“Don’t Be Afraid Of The Dark,” a remake of a made-for-TV movie from the early 1970s, has a lot of first-rate things working in its favor, which is why it pains me to say that the film taken as a whole does not live up to the sum of its parts. It has a reliable cast giving commendable performances, a beautifully grim and foreboding central setpiece of a ghastly mansion and the atmosphere of a stirring haunted house flick. These are the kind of touches that would make a good movie great, but in this case are kind of like the ingredients for making rich, creamy and delicious frosting that will coat an otherwise average cake.
The film stars 11-year-old actress Bailee Madison as Sally, a troubled girl raised in a problematic family environment. Her divorced mother sends her to live with her father Alex (Guy Pearce) and his girlfriend/interior designer Kim (Katie Holmes) at their newly acquired property of Blackwood Manor. This weathered residence once belonged to Emerson Blackwood, a revered artist famous for his realism. What nobody else knows is that he started drawing strange and frightening sketches in his later years and soon after disappeared from the face of the earth. A brief preamble explains his descent into madness, which involves him dealing with some mysterious basement monsters (more on that in a little bit) to save his kidnapped son.
Upon arrival, the girl cannot help but weasel her way into danger. She uncovers a closed-off basement area while exploring the property and begins hearing hushed voices coming from the crevices of a miniature fireplace that has been bolted shut. With empty promises of friendship from the cellar’s inhabitants, Sally unscrews the sealed compartment and in turn unleashes some grotesque little pests into the house that thrive in complete darkness and cause terror for Sally only at the most inopportune moments. And just in time for Alex’s big pitch to sell the house for more money and when his suspicions for his child’s mental health have reached their zenith. Just perfect.

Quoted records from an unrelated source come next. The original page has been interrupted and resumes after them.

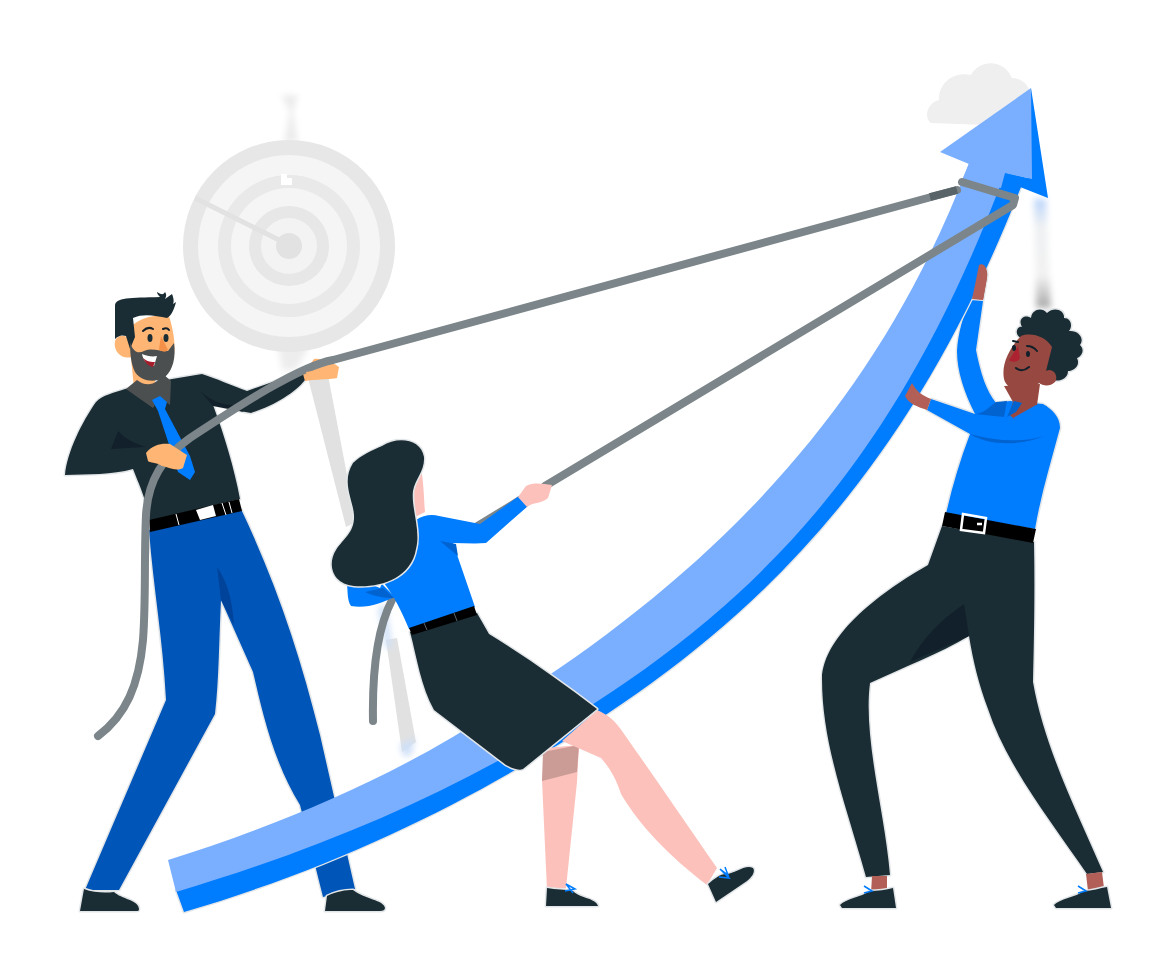
<!DOCTYPE html>
<html lang="en">
<head>
<meta charset="utf-8">
<title>Team pulling a growth arrow upward</title>
<style>
:root {
  --blue: #007cff;
  --blue-light: #7aafff;
  --blue-deep: #0055b8;
  --blue-shade: #0063d0;
  --ink: #1b2d34;
  --ink-dark: #11202a;
  --rope: #7c8589;
  --peach: #ffb573;
  --peach-shade: #f59048;
  --pink: #fcc1bb;
  --pink-shade: #cb9b96;
  --brown: #974840;
  --brown-light: #b25f58;
  --grey: #e4e4e4;
  --grey-light: #f4f4f4;
}
html, body { margin: 0; background: #fff; overflow: hidden; }
.scene { display: block; width: 1175px; height: 978px; }
.ink { fill: var(--ink); }
.ink-dark { fill: var(--ink-dark); }
.black { fill: #000; }
.white { fill: #fff; }
.blue { fill: var(--blue); }
.blue-light { fill: var(--blue-light); }
.blue-deep { fill: var(--blue-deep); }
.blue-shade { fill: var(--blue-shade); }
.peach { fill: var(--peach); }
.pink { fill: var(--pink); }
.pink-shade { fill: var(--pink-shade); }
.brown { fill: var(--brown); }
.brown-light { fill: var(--brown-light); }
.rope { fill: none; stroke: var(--rope); stroke-width: 8; stroke-linecap: round; stroke-linejoin: round; }
.line { fill: none; stroke: var(--ink-dark); stroke-width: 2; stroke-linecap: round; }
.lace { fill: none; stroke: var(--blue); stroke-width: 1.5; }
.halo { stroke: #e3e6e8; stroke-width: 3; paint-order: stroke; stroke-linejoin: round; }
</style>
</head>
<body>
<svg class="scene" viewBox="0 0 1175 978" role="img" aria-label="Two people pull a rising arrow with a rope while a third pushes it from below">
  <defs>
    <filter id="soft" x="-50%" y="-20%" width="200%" height="140%"><feGaussianBlur stdDeviation="3"/></filter>
    <linearGradient id="trail" x1="0" y1="0" x2="0" y2="1">
      <stop offset="0" stop-color="#b9d4fb"/>
      <stop offset=".25" stop-color="#eef0f2"/>
      <stop offset=".7" stop-color="#f2f2f2"/>
      <stop offset="1" stop-color="#a9a9a9"/>
    </linearGradient>
  </defs>

  <g id="cloud">
    <path fill="#efefef" d="M931 123C924 119 926 103 939 100C938 83 954 71 971 75C979 60 1003 58 1012 78C1024 78 1031 88 1031 98L985 125Z"/>
    <path filter="url(#soft)" fill="url(#trail)" d="M1034 199H1046L1051 308H1036Z"/>
  </g>

  <g id="target">
    <path filter="url(#soft)" fill="#ececec" d="M281 95H298L293 112L298 142H284L290 112Z"/>
    <path filter="url(#soft)" fill="#ededed" d="M278 345H310L296 370H282Z"/>
    <path fill="#e1e1e1" d="M307 374L327 370L356 522L346 527Z"/>
    <path fill="#e1e1e1" d="M386 640L397 638L416 742L402 752Z"/>
    <path filter="url(#soft)" fill="#cfe0f8" d="M378 608L386 604L392 646L386 650ZM400 744L415 738L411 756H403Z"/>
    <circle cx="289" cy="246" r="106" fill="#e7e7e7"/>
    <circle cx="289" cy="246" r="91" fill="#f5f5f5"/>
    <circle cx="289" cy="246" r="71" fill="#e9e9e9"/>
    <circle cx="289" cy="246" r="58" fill="#f5f5f5"/>
    <circle cx="289" cy="246" r="40" fill="#e7e7e7"/>
    <circle cx="289" cy="246" r="28" fill="#f3f3f3"/>
    <circle cx="289" cy="246" r="13" fill="#e2e2e2"/>
    <path stroke="#e2e2e2" stroke-width="5" d="M195 198L289 245"/>
    <path class="white" d="M281 174H287V178H292V185H281Z"/>
  </g>

  <g id="man-pulling">
    <g id="man-pulling-legs">
      <path class="blue-deep halo" d="M149 530L241 509C277 585 300 655 320 735L355 889L323 897L300 805C272 760 261 705 253 672L221 600C219 640 219 680 215 714L119 890L85 890L166 700C163 640 153 585 149 530Z"/>
      <path fill="#00439a" d="M217 567C226 580 232 596 234 625L221 600Z"/>
      <path class="ink halo" d="M84 889C94 893 106 893 114 892C121 899 139 900 139 909C139 911 138 911 136 911H80Z"/>
      <path class="ink halo" d="M327 896C337 891 346 890 353 890C364 899 384 900 385 908C385 910 383 911 380 911H325Z"/>
    </g>
    <path class="ink halo" d="M125 389L172 379L202 374C215 378 233 386 247 391L304 371L305 380C295 393 273 406 251 413C238 411 225 407 213 405C225 437 234 468 240 499L149 521C147 500 139 485 133 469C112 475 88 474 65 475C67 452 82 422 96 402C103 395 113 393 125 389Z"/>
    <path class="ink-dark" d="M118 431L111 449L146 447C136 444 127 440 118 431ZM199 390C208 399 221 405 233 405L244 412L213 406Z"/>
    <path class="black" d="M149 520L239 499L242 511L150 532Z"/>
    <path class="white" d="M196 510L213 505L216 516L200 520Z"/>
    <path stroke="#fff" d="M176 514L179 525M222 503L226 515M229 502L232 513"/>
    <path class="peach" d="M131 358L134 388C142 392 151 389 155 384V370Z"/>
    <path fill="#4c4f4f" d="M126 389L137 380C143 385 151 386 157 381L163 374L171 381L170 405L160 397L153 408Z"/>
    <path class="blue" d="M152 400L160 396L167 402L165 409L190 456L195 472L190 480L178 472L158 411Z"/>
    <path class="peach" d="M130 327C142 317 155 314 169 316C174 332 177 350 172 364C161 378 137 373 132 357C121 360 113 351 115 341C118 334 125 335 129 338Z"/>
    <path class="ink" d="M115 306C115 297 130 298 160 297C158 295 157 293 157 292C162 295 163 295 165 292C167 295 166 297 165 299L172 294C174 299 174 302 173 304L176 302C174 310 171 316 167 318C156 316 144 313 133 318L135 337L130 349L126 336C120 334 116 338 115 339Z"/>
    <path fill="#4c4f4f" d="M130 342C133 352 138 354 144 351C153 347 160 352 168 351L174 343C176 357 173 370 165 377C156 383 141 382 135 372C131 364 130 353 130 342Z"/>
    <path class="white" d="M142 354C147 356 152 357 157 356L154 366C147 365 143 360 142 354Z"/>
    <path fill="#a51c2b" d="M143 358C147 362 152 362 155 362L153 367C148 366 145 362 143 358Z"/>
    <path fill="var(--peach-shade)" d="M161 336L168 350C164 353 160 351 159 349Z"/>
    <ellipse class="ink" cx="150" cy="338" rx="2.5" ry="4"/>
    <ellipse class="ink" cx="166" cy="338" rx="2.5" ry="4"/>
    <path class="line" d="M143 331Q148 326 153 329M163 329Q167 327 169 330"/>
    <path class="peach" d="M303 374L314 359C322 358 332 362 339 367L337 378C326 380 314 379 305 381Z"/>
  </g>

  <g id="man-pushing">
    <path class="brown halo" d="M979 265C985 263 988 270 987 277L983 300H971L974 281Z"/>
    <path class="blue halo" d="M970 300L983 301L976 350C981 375 986 390 996 403L1010 401L1043 404C1053 410 1060 417 1060 428C1051 462 1041 494 1035 529L946 514C952 487 960 460 970 434L927 410L931 399L975 414C964 392 957 371 957 351C958 333 963 316 970 300Z"/>
    <path class="blue-shade" d="M975 414C983 414 989 407 996 402L1007 401L1004 417ZM970 434C989 446 1020 446 1044 436C1022 443 996 441 970 434Z"/>
    <path class="brown" d="M1004 386L1040 384L1037 405L1014 419L1009 414L1013 402Z"/>
    <path class="blue-shade" d="M1014 401L1007 417L1016 412L1022 403Z"/>
    <path class="blue" d="M1013 418L1036 405L1047 406L1036 430Z"/>
    <path class="ink halo" d="M1021 338C1013 334 1018 325 1022 327C1017 318 1026 314 1031 318C1032 309 1042 307 1047 313C1054 306 1065 310 1064 318C1071 318 1073 326 1069 331C1078 330 1085 338 1080 345C1086 351 1080 357 1077 358C1081 366 1073 371 1068 371C1068 379 1059 382 1053 380L1043 372L1047 356Z"/>
    <path class="brown" d="M1021 336C1032 332 1046 337 1052 347L1046 371C1053 367 1059 376 1055 382C1050 387 1043 386 1039 383C1029 396 1007 392 1004 379C1001 364 1010 347 1021 336Z"/>
    <path fill="#ad2230" d="M1018 346L1020 358C1018 363 1011 362 1009 360Z"/>
    <ellipse class="ink-dark" cx="1028" cy="354" rx="2" ry="3"/>
    <ellipse class="ink-dark" cx="1014" cy="348" rx="2" ry="3"/>
    <path class="line" d="M1013 341L1018 342M1027 346Q1033 346 1037 351M1016 368Q1022 373 1029 367"/>
    <path class="ink halo" d="M942 526L1034 542C1035 590 1034 640 1033 682C1044 746 1076 810 1103 872L1087 874C1049 819 1006 764 988 709C979 685 973 661 969 636C939 654 904 667 870 683C863 738 885 813 890 875L866 877C846 805 822 744 822 679C823 634 884 590 928 565Z"/>
    <path class="ink-dark" d="M964 604L969 636L910 662C923 637 941 620 964 604Z"/>
    <path class="black" d="M945 512L1036 529L1033 543L942 526Z"/>
    <path fill="none" stroke="#fff" stroke-width="2.5" d="M963 514L986 518L984 533L961 530ZM977 524H982"/>
    <path class="brown-light" d="M872 876H887V893H871ZM1086 874L1102 872L1104 888L1088 891Z"/>
    <path class="ink halo" d="M840 905C845 899 861 897 870 891C878 891 886 890 893 888L896 908H842Z"/>
    <path class="ink halo" d="M1054 905C1059 899 1076 897 1084 891C1092 891 1100 888 1107 887L1111 908H1056Z"/>
    <path class="lace" d="M864 893L872 891L864 886L872 891M1078 893L1086 891L1078 886L1086 891"/>
  </g>

  <g id="growth-arrow">
    <path class="blue halo" d="M176 890C300 855 410 808 505 755C740 622 888 480 1003 172L1021 187C906 480 746 640 515 770C420 825 310 875 184 912Z"/>
    <path class="blue-light" d="M168 860C280 825 400 775 500 707C720 570 880 400 969 163L1005 173C890 480 740 625 505 757C410 810 300 855 176 892Z"/>
    <path class="blue" d="M1031 88L1048 198L1020 187L1000 210L1003 172L1028 178Z"/>
    <path class="blue-light" d="M1031 88L940 152L969 164L962 180L1001 188L1005 173L1032 179Z"/>
  </g>

  <g id="pushing-hands">
    <path class="brown-light" d="M979 265C985 262 988 270 987 278L983 300L972 299L975 285Z"/>
    <path class="brown-light" d="M912 383C916 391 923 396 931 399L927 410C918 407 909 404 905 396Z"/>
  </g>

  <g id="rope">
    <path class="rope" d="M962 182L1015 198L1013 205L545 486M520 500L476 527M392 600C379 625 372 665 373 721"/>
    <path class="rope" d="M957 190L333 360C300 366 240 405 190 438C163 457 148 480 146 515C144 560 146 600 143 640C139 685 126 715 98 736"/>
    <path stroke="#596469" stroke-width="8" d="M930 197L957 190"/>
    <path class="peach" d="M146 453C153 444 163 443 170 444L187 455L183 468C176 472 168 467 162 466C156 462 150 463 148 461Z"/>
    <path class="peach" d="M306 372L313 371L337 370L337 378L309 380Z"/>
  </g>

  <g id="woman-pulling">
    <path class="pink" d="M546 748L579 745L577 782L566 888L547 890L542 780Z"/>
    <path class="pink-shade" d="M543 752L579 745L577 772L542 781Z"/>
    <path class="pink" d="M562 741L597 710C609 715 616 722 622 731C648 768 682 817 717 868L707 885C668 855 640 826 621 794C616 778 609 767 601 758Z"/>
    <path class="ink halo" d="M410 632L477 613L489 634C525 656 562 682 597 709L523 769C518 771 512 768 506 765L434 710C421 687 417 658 410 632Z"/>
    <path class="blue" d="M347 585C360 585 371 587 382 584L395 597C381 603 367 609 351 606C347 600 348 592 347 585Z"/>
    <path class="blue-shade" d="M365 592L383 588L394 598C383 598 374 596 365 592Z"/>
    <path class="white" d="M370 584L383 581L380 588Z"/>
    <path class="blue" d="M416 520C423 515 432 514 439 516L480 524L519 496L528 506L486 543C475 544 464 543 453 543L475 607L409 629C402 612 394 596 384 583Z"/>
    <path class="blue-shade" d="M440 541L456 544L458 556Z"/>
    <path class="black" d="M409 628L474 606L477 615L412 635Z"/>
    <path stroke="#596469" d="M424 623L427 630M454 613L457 621"/>
    <path class="pink" d="M518 497L526 486C534 482 543 484 552 485L548 498C541 504 533 502 527 507Z"/>
    <path class="pink" d="M421 468C424 485 424 501 425 512L413 518L409 490Z"/>
    <path class="ink halo" d="M353 463C361 455 373 450 382 446C398 436 421 439 424 457C425 471 415 479 413 491C411 508 421 530 416 549C411 579 379 588 354 586C332 584 327 564 336 550C344 538 355 532 354 515C353 500 341 482 353 463Z"/>
    <path class="ink halo" d="M547 888C556 890 565 889 573 891C579 898 596 898 598 906H546Z"/>
    <path class="ink halo" d="M708 884C714 879 720 874 726 874C735 874 745 864 753 868C756 872 751 878 747 881L716 902Z"/>
    <path class="lace" d="M565 891L575 889L566 884L573 893M719 877L729 878L720 869L728 875L725 867"/>
  </g>
</svg>
</body>
</html>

Now I don’t know how film savvy my average reader is, but I will always remember Bailee Madison’s understated but no-less-smashing performance as the oldest daughter in the 2009 American remake “Brothers,” which also situated her in the middle of some turbulent family affairs. Madison proves she can also sell herself at one moment as an introverted, disagreeable type of kid and in another as a terrified little girl consumed with fear, somewhere in the same vein as Carol Anne from “Poltergeist.” In fact, I can see this girl growing up to be a big star later down the line, given her wide range of starring roles. I mean, she was one of the only funny things about the almost laugh-free Adam Sandler vehicle “Just Go With It.”
Katie Holmes perseveres through this ordeal with a good heart; she is someone who genuinely cares for this child and wants to help her overcome her apprehension. Meanwhile, Guy Pearce is the standard movie cynic who casually writes off everything his daughter says as yet another nail in the coffin that she is mentally insecure. But one of the biggest weaknesses I thought were the monsters themselves, who are not all that scary when we get a good look at them. For at least the first half hour, the only glimpses we get are a few fleeting and indistinct cutaways where the monsters are mostly hidden in the shadows. But once the cat is out of the bag and we see the grotesque animals in all their vertically challenged, hunchbacked, gray-pallored, naked mole rat glory, I couldn’t help but wish for something a little more threatening in appearance.
Maybe my biggest expectation going in was the fact that Guillermo del Toro’s name was attached as a producer and heavily pushed in the film’s advertising. Del Toro remains one of my all-time favorite contemporary directors with works like the Hellboy series, “Blade II,” which was a far superior sequel to the Marvel vampire hunter’s first big screen adaptation, and the transcendentally phenomenal Spanish-language fantasy drama “Pan’s Labyrinth,” which also dealt with a girl around Sally’s age. Perhaps I just put a little too much faith in hoping that this would be as good as his other works, but even when compared to other haunted house films like “Paranormal Activity” or the recent “Insidious,” this one is a little undercooked.
I read somewhere that Guillermo del Toro watched the original version when he was a young child and it supposedly inspired him from that point on to craft horror movies of his own, such as his early creations “Mimic” and “Cronos,” as well as “Don’t Be Afraid Of The Dark” now. Directed by newcomer Troy Nixey, this one did not do it for me like the others. But of course, all hope is not lost. This film might inspire some other children to go on and become directors themselves. And when that does happen, I will be the one crossing my fingers and hoping they will go above and beyond expectations. I would love to see the next generation’s equivalent of “Pan’s Labyrinth.”